Flashcards in N Terms Deck (39):
notice of default
A notice given under a trust deed that sets the statutory period for the trustor to pay obligations.
An oral deathbed will for personal property of low value. The witnesses must reduce it to writing. It is not valid in all states.
A use of property that interferes with the quiet enjoyment by others of their properties. An abatement action can be taken to stop (abate) the nuisance.
The substitution of one agreement for another, or the substitution of parties to the agreement.
A clause in an employment or a sales contract that prohibits competition by former employees or sellers within a reasonable distance, and for a reasonable time period. If a court determines that the restrictions are unreasonable, such a clause is not enforceable.
notice of nonresponsibility
A notice filed by an owner to protect the property from liens for work authorized by another person; for example, a tenant.
notice to quit
A statutory notice given by a landlord to a tenant to vacate the premises.
A listing whereby the broker receives as a commission that portion of the sales price that exceeds the listing price. In some states, net listings are illegal.
notice of completion
A notice filed by an owner that starts a statutory period in which mechanics' liens must be filed.
A signed instrument that acknowledges a debt, and agrees to pay it either on demand or at a set date in the future. The mortgage or trust deed secures the note in real estate transactions.
A loan for which the borrower is not personally liable (no deficiency judgment is possible).
Foreclosure under the power-of-sale provision of a mortgage or trust deed.
A lender other than a bank, a savings and loan association, or an insurance company; for example, a pension fund or a private individual.
net operating income (NOD)
Gross annual income less operational costs (does not deduct for debt service or depreciation).
A leasehold interest.
A mortgage condition by which the mortgagee agrees not to terminate the lease (if the lessee is in compliance with lease terms) in the event of mortgage foreclosure.

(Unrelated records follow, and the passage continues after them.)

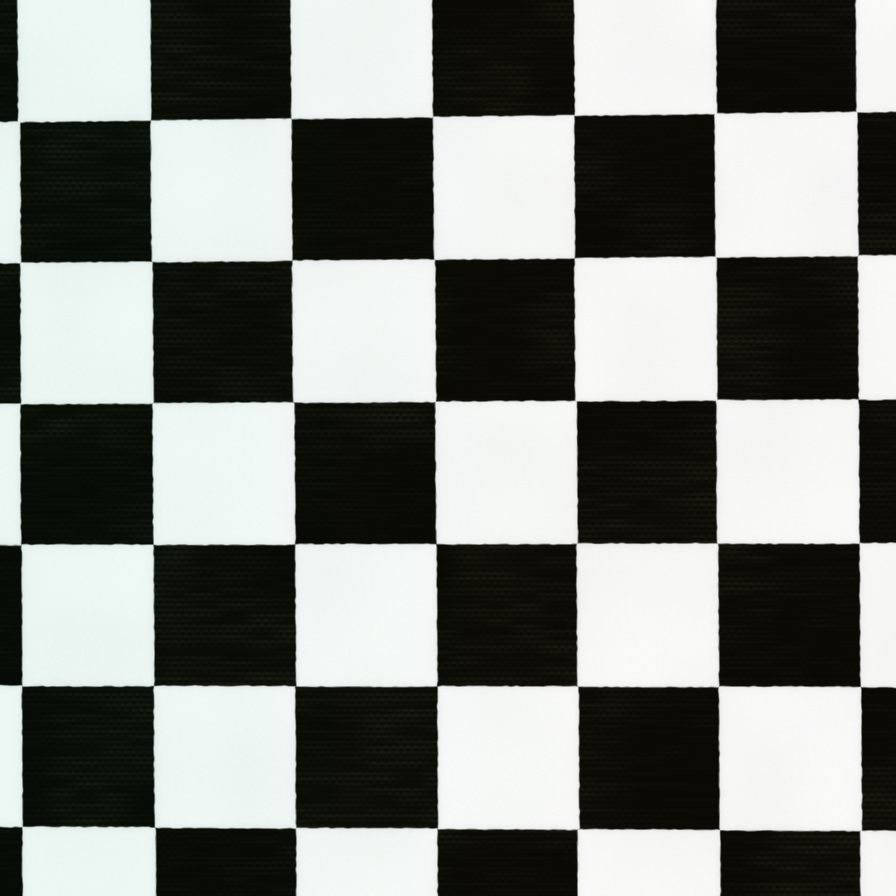
This pattern is drawn by a Shadertoy shader. Its source:

```glsl
// Black and white checkered cloth, about six squares across and down, cropped
// at the borders. A gently skewed grid gives a signed distance to the square
// edges; noise adds edge wobble, woven sheen in the dark and tint in the light.

#define PITCH vec2(0.1576, 0.1589)   // size of one square
#define ORIGIN vec2(0.4857, 0.0749)  // one grid crossing
#define EDGE_SOFT 0.0014             // half width of the printed edge
#define EDGE_JITTER 0.014            // edge shift per square, in squares
#define EDGE_WOBBLE 0.0012           // fine unevenness along edges
#define INK_SHRINK 0.0005            // dark squares are slightly small
#define WEAVE 170.0                  // threads per canvas
#define TILT 0.0208                  // fan-out of the horizontal lines
#define LEAN 0.006                   // lean of the vertical lines
#define LIGHT vec3(0.955, 0.965, 0.957)
#define DARK vec3(0.028, 0.036, 0.012)
#define SHEEN vec3(0.115, 0.135, 0.090)

const float TAU = 6.2831853;

float hash(vec2 p) {
    return fract(sin(dot(p, vec2(127.1, 311.7))) * 43758.5453);
}

float noise(vec2 p) {
    vec2 i = floor(p), f = fract(p);
    f = f * f * (3.0 - 2.0 * f);
    return mix(mix(hash(i), hash(i + vec2(1, 0)), f.x),
               mix(hash(i + vec2(0, 1)), hash(i + vec2(1, 1)), f.x), f.y);
}

// Slack in the cloth: fanning rows, leaning columns, narrow left column
vec2 drape(vec2 uv) {
    vec2 p = uv;
    p.x += LEAN * (uv.y - 0.5);
    p.x -= 0.0104 * (1.0 - smoothstep(0.02, 0.17, uv.x));
    p.y -= TILT * (uv.y - 0.3) * (uv.x - 0.5);
    return p;
}

// Signed distance to the square edges, positive inside dark squares
float checker(vec2 p) {
    vec2 q = (p - ORIGIN) / PITCH;
    vec2 nearestEdge = floor(q + 0.5);
    q.x += EDGE_JITTER * (hash(vec2(nearestEdge.x, floor(q.y))) - 0.5);
    vec2 cell = floor(q);
    vec2 gap = (0.5 - abs(fract(q) - 0.5)) * PITCH;
    float side = mod(cell.x + cell.y, 2.0) > 0.5 ? 1.0 : -1.0;
    return side * min(gap.x, gap.y);
}

// Brightness of the staggered threads, strongest in soft patches
float weave(vec2 uv) {
    vec2 t = uv * WEAVE;
    float thread = 0.5 + 0.5 * sin(TAU * t.y);
    float knot = 0.5 + 0.5 * sin(TAU * 0.7 * t.x + 0.5 * TAU * floor(t.y));
    float streak = noise(t * vec2(0.18, 1.0));
    float patchy = smoothstep(0.25, 0.85, noise(uv * 11.0 + 4.0));
    return (0.1 + 0.5 * thread * streak + 0.25 * knot * streak) * (0.35 + 0.65 * patchy);
}

void mainImage(out vec4 fragColor, in vec2 fragCoord) {
    vec2 uv = fragCoord / iResolution.xy;
    float soft = max(EDGE_SOFT, 0.8 / iResolution.y);

    // Square edges, slightly frayed by the threads
    float d = checker(drape(uv)) - INK_SHRINK;
    d += EDGE_WOBBLE * (noise(uv * WEAVE) - 0.5);
    float ink = smoothstep(-soft, soft, d);

    // Light squares: cool on the left, clean on the right, dim by the edges
    float cool = 1.0 - smoothstep(0.0, 0.7, uv.x);
    vec3 light = LIGHT + mix(vec3(0.012, 0.006, 0.008), vec3(-0.035, 0.0, -0.007), cool);
    light -= 0.018 * (noise(uv * 14.0) - 0.5) + 0.008 * (hash(floor(uv * 512.0)) - 0.5);
    light -= 0.06 * exp(-max(-d, 0.0) / 0.003);

    // Dark squares: woven sheen, greener on the left and warmer on the right
    vec3 dark = mix(DARK, SHEEN, weave(uv));
    dark += mix(vec3(0.010, -0.006, 0.0), vec3(-0.008, 0.004, 0.003), cool);

    fragColor = vec4(clamp(mix(light, dark, ink), 0.0, 1.0), 1.0);
}
```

Zoning that allows only a specified category of use (not less restrictive uses).
The profit after all expenses (excludes payment on the principal of loans and taxes on the profit).
A use existing before zoning that does not conform with the zoning.
A loan that fails to meet the purchase requirements of Fannie Mae or Freddie Mac; usually held by the lender as a portfolio loan.
(1) The rate stated in the instrument. (2) A minimum quantity.
A token amount awarded by a court when no actual damages result from a wrongful act.
The difference between total assets and total liabilities.
Legal title only, without another right of ownership; for example, a trustee under a deed of trust.
A lease under which the tenant pays all operational and maintenance expenses, and gives the lessor a net amount as rent.
An area of social conformity.
A written unconditional promise or order to pay a certain sum in money now or at a definite time in the future.
Fraud resulting from failure to disclose rather than from an affirmative act.
An easement right that prohibits an owner from a use.
A statement that a development will not have a significant adverse effect on the environment.
An appraisal written in a narrative form; the most comprehensive form of appraisal report.
A promise not to do something; for example, a restrictive covenant that prohibits detached garages.
negative cash flow
An investment or a business that requires a regular infusion of cash because the cash outlay exceeds the cash receipts.
A loan whose monthly installments are not sufficient to pay the interest, so the principal increases.
National Association of REALTORS® (NAR)
A trade organization dedicated to training real estate professionals and ensuring high ethical standards within the field.
A surveying point for metes-and-bounds descriptions that is natural, as opposed to manmade; for example, a tree, rock, or river bank.
National Flood Insurance Act
Legislation that makes flood insurance available in communities that have developed a flood-protection plan.
National Environmental Policy Act (NEPA)
Requires an environmental impact statement (EIS) on federal projects that can significantly affect the environment.